-- Exercise data --
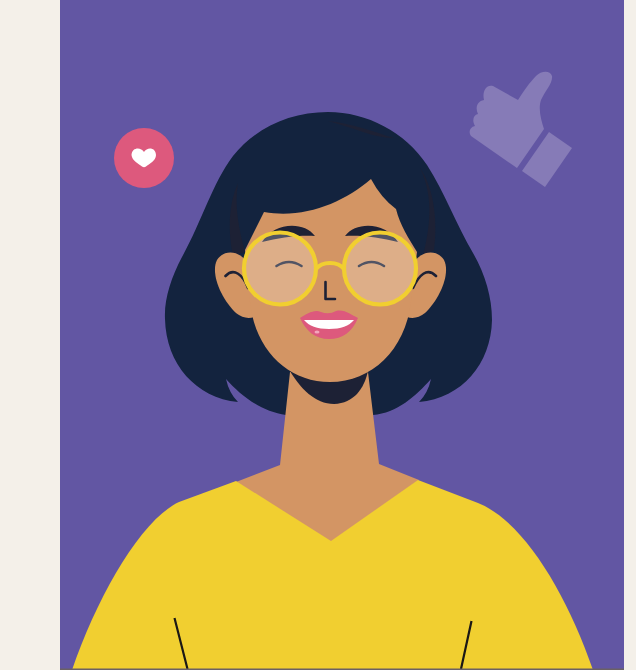
<!DOCTYPE html>
<html lang="en">
<head>
<meta charset="utf-8">
<title>Smiling woman with yellow glasses</title>
<style>
:root {
  --paper: #f4f0e9;
  --violet: #6256a3;
  --lilac: #867bb7;
  --navy: #13233e;
  --ink: #1d2135;
  --skin: #d39564;
  --yellow: #f1cf30;
  --pink: #dd597d;
  --white: #fff;
  --line: #1c1815;
}
html, body { margin: 0; height: 100%; overflow: hidden; background: var(--paper); }
.portrait { display: block; width: 636px; height: 670px; }
.backdrop { fill: var(--violet); }
.hair { fill: var(--navy); }
.strand { fill: var(--ink); }
.skin { fill: var(--skin); }
.shirt { fill: var(--yellow); }
.thumb { fill: var(--lilac); }
.badge, .lips { fill: var(--pink); }
.heart, .teeth { fill: var(--white); }
.stroke { fill: none; stroke: var(--ink); stroke-width: 2.6; stroke-linecap: round; }
.fold { fill: none; stroke: var(--line); stroke-width: 2.2; }
.lens { fill: var(--white); fill-opacity: .23; }
.frame { fill: none; stroke: var(--yellow); stroke-width: 4.2; }
</style>
</head>
<body>
<svg class="portrait" viewBox="0 0 636 670" role="img" aria-label="Smiling woman with dark bobbed hair, round yellow glasses and a yellow top, beside a heart badge and a thumbs up">
  <rect class="backdrop" x="60" width="564" height="670"/>

  <g id="heart-badge">
    <circle class="badge" cx="144" cy="158" r="30"/>
    <path class="heart" d="M144 152C141 147 132 147 131.500 155C132 161 139 164 142 166.500Q144 168 146 166.500C149 164 156 161 156 155C155.500 147 147 147 144 152Z"/>
  </g>

  <g id="thumbs-up" class="thumb">
    <path d="M518 100C523 92 530 82 536 76C541 71 550 70 552 76C553 83 545 91 541 100C538 109 541 120 544 129L517 168L471 136C468 132 470 127 475 126C472 121 473 115 478 114C475 108 477 101 484 100C482 92 486 84 493 86Z"/>
    <path d="M549 132L572 148L545 187L522 171Z"/>
  </g>

  <g id="hair-back">
    <path class="hair" d="M328 112C367 112 405 132 427 165C444 191 457 226 473 253C485 274 492 297 492 320C491 364 462 398 419 402Q428 393 431 379C416 396 397 413 373 415L286 415C262 412 241 396 226 379Q229 393 238 402C196 398 166 364 165 319C164 299 171 278 182 257C202 221 212 184 233 156C255 128 290 112 328 112Z"/>
    <path class="strand" d="M328 121C351 123 374 132 394 138C377 139 354 128 328 121Z"/>
    <path class="strand" d="M238 183C228 205 228 232 233 256L245 252C239 229 234 207 238 183Z"/>
    <path class="strand" d="M420 168C434 188 438 222 434 250L423 256C429 231 435 199 420 168Z"/>
  </g>

  <g id="body">
    <path class="skin" d="M290 372L368 372L379 464L419 480L331 542L236 482L280 465Z"/>
    <path class="strand" d="M290 371C300 388 315 404 334 404C354 403 364 389 368 371L330 360Z"/>
    <path class="shirt" d="M236 481L331 541L418 480L478 503C523 521 566 592 593 670H72C98 595 141 520 179 502Z"/>
    <path class="fold" d="M174.500 618L187.500 669M471.500 621L461 669"/>
  </g>

  <g id="head">
    <path class="skin" d="M248 264C240 250 224 249 217 260C210 274 222 300 236 313Q245 320 254 317Z"/>
    <path class="skin" d="M413 264C421 250 437 249 444 260C451 274 439 300 425 313Q416 320 407 317Z"/>
    <path class="stroke" d="M225.500 276C234 267 243 275 248 288M436 276C427 267 419 275 413 288"/>
    <path class="skin" d="M264 212C304 219 343 203 371 179Q381 198 396 209C400 225 409 239 417 252L411 302C405 350 372 382 330 382C288 382 255 350 250 302L245 250Z"/>
  </g>

  <g id="features">
    <path class="strand" d="M262 242C274 222 304 221 315 236C297 235 279 238 262 242Z"/>
    <path class="strand" d="M398 242C386 222 356 221 345 236C363 235 381 238 398 242Z"/>
    <path class="stroke" d="M276.500 266Q289 258 301.500 266M359 266Q371.500 258 384 266"/>
    <path class="stroke" stroke-linejoin="round" d="M325.500 282V299H335"/>
    <path class="lips" d="M300 318C307 314 314 309 321 312Q329 315 336 311C345 309 351 315 358 318C352 332 343 339 329 339C315 339 306 331 300 318Z"/>
    <path class="teeth" d="M304 320H354C349 326 341 329 329 329C317 329 309 326 304 320Z"/>
    <ellipse cx="317" cy="332" rx="2.500" ry="1.500" fill="#f3a6bb"/>
  </g>

  <g id="glasses">
    <circle class="lens" cx="280" cy="268.500" r="36"/>
    <circle class="lens" cx="380" cy="268.500" r="36"/>
    <circle class="frame" cx="280" cy="268.500" r="36"/>
    <circle class="frame" cx="380" cy="268.500" r="36"/>
    <path class="frame" d="M316 269C322 261 338 261 344 269"/>
  </g>

  <rect id="base-line" x="60" y="668.500" width="564" height="1.500" fill="#6b6164"/>
</svg>
</body>
</html>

-- About this task --
Write the records out once more, exactly as they appear, with no pictures.

-- Task output --
<!DOCTYPE html>
<html lang="en">
<head>
<meta charset="utf-8">
<title>Smiling woman with yellow glasses</title>
<style>
:root {
  --paper: #f4f0e9;
  --violet: #6256a3;
  --lilac: #867bb7;
  --navy: #13233e;
  --ink: #1d2135;
  --skin: #d39564;
  --yellow: #f1cf30;
  --pink: #dd597d;
  --white: #fff;
  --line: #1c1815;
}
html, body { margin: 0; height: 100%; overflow: hidden; background: var(--paper); }
.portrait { display: block; width: 636px; height: 670px; }
.backdrop { fill: var(--violet); }
.hair { fill: var(--navy); }
.strand { fill: var(--ink); }
.skin { fill: var(--skin); }
.shirt { fill: var(--yellow); }
.thumb { fill: var(--lilac); }
.badge, .lips { fill: var(--pink); }
.heart, .teeth { fill: var(--white); }
.stroke { fill: none; stroke: var(--ink); stroke-width: 2.6; stroke-linecap: round; }
.fold { fill: none; stroke: var(--line); stroke-width: 2.2; }
.lens { fill: var(--white); fill-opacity: .23; }
.frame { fill: none; stroke: var(--yellow); stroke-width: 4.2; }
</style>
</head>
<body>
<svg class="portrait" viewBox="0 0 636 670" role="img" aria-label="Smiling woman with dark bobbed hair, round yellow glasses and a yellow top, beside a heart badge and a thumbs up">
  <rect class="backdrop" x="60" width="564" height="670"/>

  <g id="heart-badge">
    <circle class="badge" cx="144" cy="158" r="30"/>
    <path class="heart" d="M144 152C141 147 132 147 131.500 155C132 161 139 164 142 166.500Q144 168 146 166.500C149 164 156 161 156 155C155.500 147 147 147 144 152Z"/>
  </g>

  <g id="thumbs-up" class="thumb">
    <path d="M518 100C523 92 530 82 536 76C541 71 550 70 552 76C553 83 545 91 541 100C538 109 541 120 544 129L517 168L471 136C468 132 470 127 475 126C472 121 473 115 478 114C475 108 477 101 484 100C482 92 486 84 493 86Z"/>
    <path d="M549 132L572 148L545 187L522 171Z"/>
  </g>

  <g id="hair-back">
    <path class="hair" d="M328 112C367 112 405 132 427 165C444 191 457 226 473 253C485 274 492 297 492 320C491 364 462 398 419 402Q428 393 431 379C416 396 397 413 373 415L286 415C262 412 241 396 226 379Q229 393 238 402C196 398 166 364 165 319C164 299 171 278 182 257C202 221 212 184 233 156C255 128 290 112 328 112Z"/>
    <path class="strand" d="M328 121C351 123 374 132 394 138C377 139 354 128 328 121Z"/>
    <path class="strand" d="M238 183C228 205 228 232 233 256L245 252C239 229 234 207 238 183Z"/>
    <path class="strand" d="M420 168C434 188 438 222 434 250L423 256C429 231 435 199 420 168Z"/>
  </g>

  <g id="body">
    <path class="skin" d="M290 372L368 372L379 464L419 480L331 542L236 482L280 465Z"/>
    <path class="strand" d="M290 371C300 388 315 404 334 404C354 403 364 389 368 371L330 360Z"/>
    <path class="shirt" d="M236 481L331 541L418 480L478 503C523 521 566 592 593 670H72C98 595 141 520 179 502Z"/>
    <path class="fold" d="M174.500 618L187.500 669M471.500 621L461 669"/>
  </g>

  <g id="head">
    <path class="skin" d="M248 264C240 250 224 249 217 260C210 274 222 300 236 313Q245 320 254 317Z"/>
    <path class="skin" d="M413 264C421 250 437 249 444 260C451 274 439 300 425 313Q416 320 407 317Z"/>
    <path class="stroke" d="M225.500 276C234 267 243 275 248 288M436 276C427 267 419 275 413 288"/>
    <path class="skin" d="M264 212C304 219 343 203 371 179Q381 198 396 209C400 225 409 239 417 252L411 302C405 350 372 382 330 382C288 382 255 350 250 302L245 250Z"/>
  </g>

  <g id="features">
    <path class="strand" d="M262 242C274 222 304 221 315 236C297 235 279 238 262 242Z"/>
    <path class="strand" d="M398 242C386 222 356 221 345 236C363 235 381 238 398 242Z"/>
    <path class="stroke" d="M276.500 266Q289 258 301.500 266M359 266Q371.500 258 384 266"/>
    <path class="stroke" stroke-linejoin="round" d="M325.500 282V299H335"/>
    <path class="lips" d="M300 318C307 314 314 309 321 312Q329 315 336 311C345 309 351 315 358 318C352 332 343 339 329 339C315 339 306 331 300 318Z"/>
    <path class="teeth" d="M304 320H354C349 326 341 329 329 329C317 329 309 326 304 320Z"/>
    <ellipse cx="317" cy="332" rx="2.500" ry="1.500" fill="#f3a6bb"/>
  </g>

  <g id="glasses">
    <circle class="lens" cx="280" cy="268.500" r="36"/>
    <circle class="lens" cx="380" cy="268.500" r="36"/>
    <circle class="frame" cx="280" cy="268.500" r="36"/>
    <circle class="frame" cx="380" cy="268.500" r="36"/>
    <path class="frame" d="M316 269C322 261 338 261 344 269"/>
  </g>

  <rect id="base-line" x="60" y="668.500" width="564" height="1.500" fill="#6b6164"/>
</svg>
</body>
</html>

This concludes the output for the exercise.